TASK STATEMENT - If a line in the listing includes the word "filter", copy it out.

DATA SUPPLIED -
---

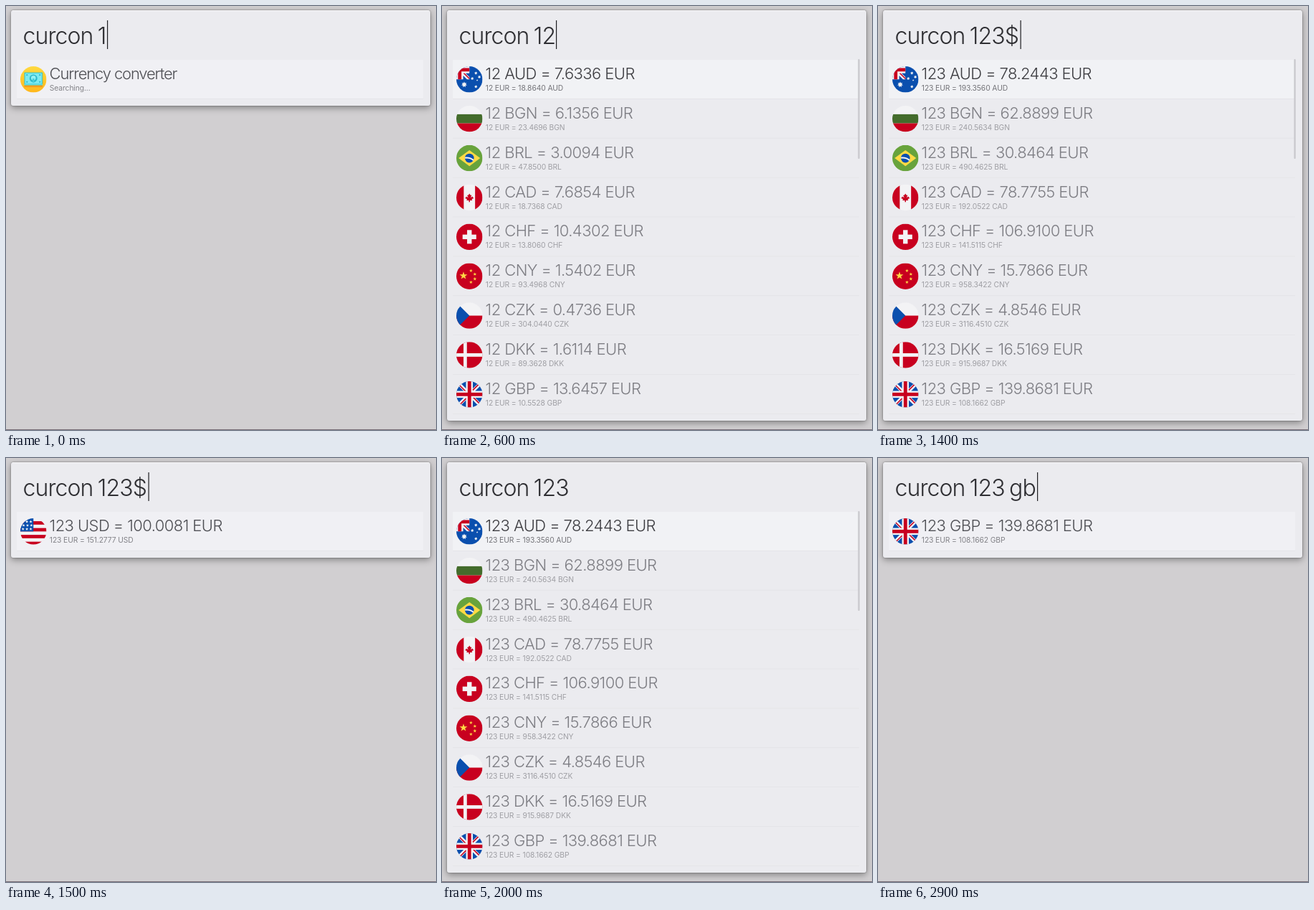
An HTML page that plays this animation: 600x591 px, repeating every 3100 ms.

```html
<!DOCTYPE html>
<html lang="en">
<head>
<meta charset="utf-8">
<title>Currency converter</title>
<style>
  html, body { margin: 0; width: 100%; height: 100%; overflow: hidden; background: #d1cfd1; }
  svg { display: block; width: 600px; height: 591px; }
  text { font-family: Inter, "Open Sans", sans-serif; font-optical-sizing: none; white-space: pre; }
  .query { font-size: 32px; font-weight: 300; letter-spacing: -.9px; word-spacing: -1.8px; fill: #2e2e32; }
  .title { font-size: 22px; font-weight: 300; letter-spacing: -.58px; fill: #7d7d83; }
  .label { letter-spacing: -1.15px; }
  .sub { font-size: 10.3px; letter-spacing: -.1px; fill: #9f9fa4; }
  .on .title { fill: #3c3c40; }
  .on .sub { fill: #747479; }
  .solo .title { fill: #4e4f54; }
  .solo .sub { fill: #838388; }
  #panel { filter: drop-shadow(0 0 1px rgba(0,0,0,.38)) drop-shadow(0 3px 5px rgba(0,0,0,.36)); }
</style>
</head>
<body>
<svg viewBox="0 0 600 591">
  <defs>
    <clipPath id="disc"><circle cx="256" cy="256" r="256"/></clipPath>
    <linearGradient id="coin" x1="0" y1="0" x2="0" y2="1">
      <stop offset="0" stop-color="#ffd93f"/><stop offset="1" stop-color="#ffb71c"/>
    </linearGradient>
  </defs>
  <rect width="600" height="591" fill="#d1cfd1"/>
  <rect id="panel" x="7" y="6" width="585" rx="3" fill="#ebebef"/>
  <rect x="9" y="6" width="581" height="1" fill="#f8f8fa"/>
  <text id="query" class="query" x="23.5" y="53"></text>
  <rect id="caret" y="20" width="1.2" height="40" fill="#1e1e22"/>
  <g id="rows"></g>
  <rect id="bar" x="580.5" y="74" width="2.2" height="139" rx="1" fill="#c8c7cc"/>
  <rect y="590" width="600" height="1" fill="#776c76"/>
</svg>
<script>
const LOOP = 3100, ROW = 54.87;
const RED = '#c8001f', BLUE = '#0a4fae', WHITE = '#f3f3f5', YELLOW = '#ffda44', GREEN = '#68a33c';

// shape helpers, all on a 512 x 512 disc
const rect = (x, y, w, h, c) => `<rect x="${x}" y="${y}" width="${w}" height="${h}" fill="${c}"/>`;
const circle = (x, y, r, c) => `<circle cx="${x}" cy="${y}" r="${r}" fill="${c}"/>`;
const path = (d, c) => `<path d="${d}" fill="${c}"/>`;
const fill = c => rect(0, 0, 512, 512, c);

function star(x, y, r, c, n = 5, inner = .4) {
  let d = '';
  for (let i = 0; i < 2 * n; i++) {
    const a = Math.PI * i / n, k = i % 2 ? r * inner : r;
    d += `${i ? 'L' : 'M'}${(x + k * Math.sin(a)).toFixed(1)} ${(y - k * Math.cos(a)).toFixed(1)}`;
  }
  return path(d + 'Z', c);
}

function unionJack() {
  const arm = '<path d="M323 323L437 437L452 421L354 323Z"/>';
  const arms = [0, 90, 180, 270].map(a => `<g transform="rotate(${a} 256 256)">${arm}</g>`).join('');
  return fill(BLUE) +
    `<path d="M0 0L512 512M512 0L0 512" stroke="${WHITE}" stroke-width="67"/>` +
    rect(189, 0, 134, 512, WHITE) + rect(0, 189, 512, 134, WHITE) +
    `<g fill="${RED}">${arms}</g>` +
    rect(222, 0, 68, 512, RED) + rect(0, 222, 512, 68, RED);
}

function stripes() {
  let s = fill(WHITE);
  for (let y = 56; y < 512; y += 133.5) s += rect(0, y, 512, 66.8, RED);
  s += rect(0, 0, 256, 256, BLUE);
  for (let r = 0; r < 3; r++)
    for (let c = 0; c < 3; c++) s += star(52 + c * 76 + (r === 1 ? 12 : 0), 66 + r * 72, 31, WHITE);
  return s;
}

const icons = {
  MONEY: fill('url(#coin)') +
    rect(76, 374, 360, 34, '#f29c1f') +
    rect(78, 120, 356, 250, '#29bfd0') + rect(92, 134, 328, 206, '#7deaf0') +
    rect(78, 346, 356, 12, '#8df0f3') +
    circle(256, 236, 76, '#2fb9cb') + circle(256, 226, 46, '#93f1f4') +
    rect(238, 238, 36, 84, '#48cfdb') +
    circle(130, 170, 16, '#2fb9cb') + circle(382, 170, 16, '#2fb9cb') +
    circle(130, 304, 16, '#2fb9cb') + circle(382, 304, 16, '#2fb9cb'),
  AUD: fill(BLUE) +
    path('M0 0H256V134H181L256 209V256H209L134 181V256H0Z', WHITE) +
    path('M33 33H256V100H100V256H33Z', RED) + path('M134 134H165L256 225V256Z', RED) +
    star(154, 356, 57, WHITE, 7, .55) + star(383, 398, 33, WHITE, 7, .5) +
    star(312, 238, 33, WHITE, 7, .5) + star(383, 132, 33, WHITE, 7, .5) +
    star(450, 208, 33, WHITE, 7, .5) + star(408, 272, 20, WHITE),
  BGN: fill(WHITE) + rect(0, 167, 512, 178, '#446c2c') + rect(0, 345, 512, 167, RED),
  BRL: fill(GREEN) + path('M256 100L467 256L256 412L45 256Z', YELLOW) + circle(256, 256, 89, BLUE) +
    `<path d="M170 250Q270 236 334 298" fill="none" stroke="${WHITE}" stroke-width="30"/>`,
  CAD: fill(WHITE) + rect(0, 0, 145, 512, RED) + rect(367, 0, 145, 512, RED) +
    path('M301 289L345 267L323 256V234L278 256L301 211H278L256 178L234 211H211L234 256' +
      'L189 234V256L167 267L211 289L200 312H245V345H267V312H312Z', RED),
  CHF: fill(RED) + rect(211, 122, 90, 268, WHITE) + rect(122, 211, 268, 90, WHITE),
  CNY: fill(RED) + star(140, 246, 80, YELLOW) + star(286, 148, 36, YELLOW) +
    star(362, 215, 36, YELLOW) + star(362, 308, 36, YELLOW) + star(286, 372, 36, YELLOW),
  CZK: fill(WHITE) + rect(0, 256, 512, 256, RED) + path('M0 0L256 256L0 512Z', BLUE),
  DKK: fill(RED) + rect(140, 0, 67, 512, WHITE) + rect(0, 222, 512, 68, WHITE),
  GBP: unionJack(),
  USD: stripes(),
  SGD: fill(WHITE) + rect(0, 0, 512, 256, RED) + circle(202, 142, 70, WHITE) + circle(230, 142, 62, RED) +
    [0, 1, 2, 3, 4].map(i => {
      const a = i * Math.PI * .4;
      return star(276 + 46 * Math.sin(a), 144 - 46 * Math.cos(a), 23, WHITE);
    }).join('')
};

// value of 123 units in EUR, and of 123 EUR in the currency
const rates = {
  AUD: [78.2443, 193.3560], BGN: [62.8899, 240.5634], BRL: [30.8464, 490.4625],
  CAD: [78.7755, 192.0522], CHF: [106.9100, 141.5115], CNY: [15.7866, 958.3422],
  CZK: [4.8546, 3116.4510], DKK: [16.5169, 915.9687], GBP: [139.8681, 108.1662],
  USD: [100.0081, 151.2777], SGD: [75.6737, 199.9242]
};
const all = Object.keys(rates).slice(0, 9);

// start time, typed text, caret x (0 = hidden), amount, listed currencies
const scenes = [
  [0, '1', 141, 0, ['MONEY']],
  [200, '1', 141, 1, all],
  [400, '12', 159, 1, all],
  [500, '12', 159, 12, all],
  [900, '123', 178.5, 12, all],
  [1000, '123', 178.5, 123, all],
  [1300, '123$', 198.5, 123, all],
  [1500, '123$', 198.5, 123, ['USD']],
  [1900, '123', 178.5, 123, ['USD']],
  [2000, '123', 0, 123, all],
  [2200, '123 ', 187, 123, all],
  [2400, '123 g', 204, 123, all],
  [2500, '123 g', 204, 123, ['BGN', 'GBP', 'SGD']],
  [2800, '123 gb', 222, 123, ['BGN', 'GBP', 'SGD']],
  [2900, '123 gb', 222, 123, ['GBP']]
];

function rowMarkup(code, i, amount, count) {
  let title = 'Currency converter', sub = 'Searching...', kind = 'title label';
  if (rates[code]) {
    const [toEur, fromEur] = rates[code].map(v => (v * amount / 123).toFixed(4));
    title = `${amount} ${code} = ${toEur} EUR`;
    sub = `${amount} EUR = ${fromEur} ${code}`;
    kind = 'title';
  }
  const state = i ? '' : count === 1 ? 'solo' : 'on';
  const back = i ? '' : rect(15, 1, 567, 54, count === 1 ? '#f0f0f4' : '#f1f2f5');
  return `<g class="${state}" transform="translate(0 ${74 + i * ROW})">${back}` +
    rect(15, ROW, 567, 1, '#e5e5e9') +
    `<g transform="translate(20 10.1) scale(.0713)"><g clip-path="url(#disc)">${icons[code]}</g></g>` +
    `<text class="${kind}" x="60.6" y="28">${title}</text>` +
    `<text class="sub" x="60.8" y="44">${sub}</text></g>`;
}

const el = id => document.getElementById(id);
let shown = null;

function draw(t) {
  const scene = scenes.filter(s => s[0] <= t).pop();
  if (scene === shown) return;
  shown = scene;
  const [, typed, caret, amount, codes] = scene;
  const n = codes.length;
  el('query').textContent = 'curcon ' + typed;
  el('caret').setAttribute('x', caret);
  el('caret').setAttribute('visibility', caret ? 'visible' : 'hidden');
  el('panel').setAttribute('height', 78.2 + n * ROW);
  el('bar').setAttribute('visibility', n === 9 ? 'visible' : 'hidden');
  el('rows').innerHTML = codes.map((c, i) => rowMarkup(c, i, amount, n)).join('');
}

function tick() {
  draw(performance.now() % LOOP);
  requestAnimationFrame(tick);
}
tick();
</script>
</body>
</html>
```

---

WRITTEN ANSWER -
  #panel { filter: drop-shadow(0 0 1px rgba(0,0,0,.38)) drop-shadow(0 3px 5px rgba(0,0,0,.36)); }
  const scene = scenes.filter(s => s[0] <= t).pop();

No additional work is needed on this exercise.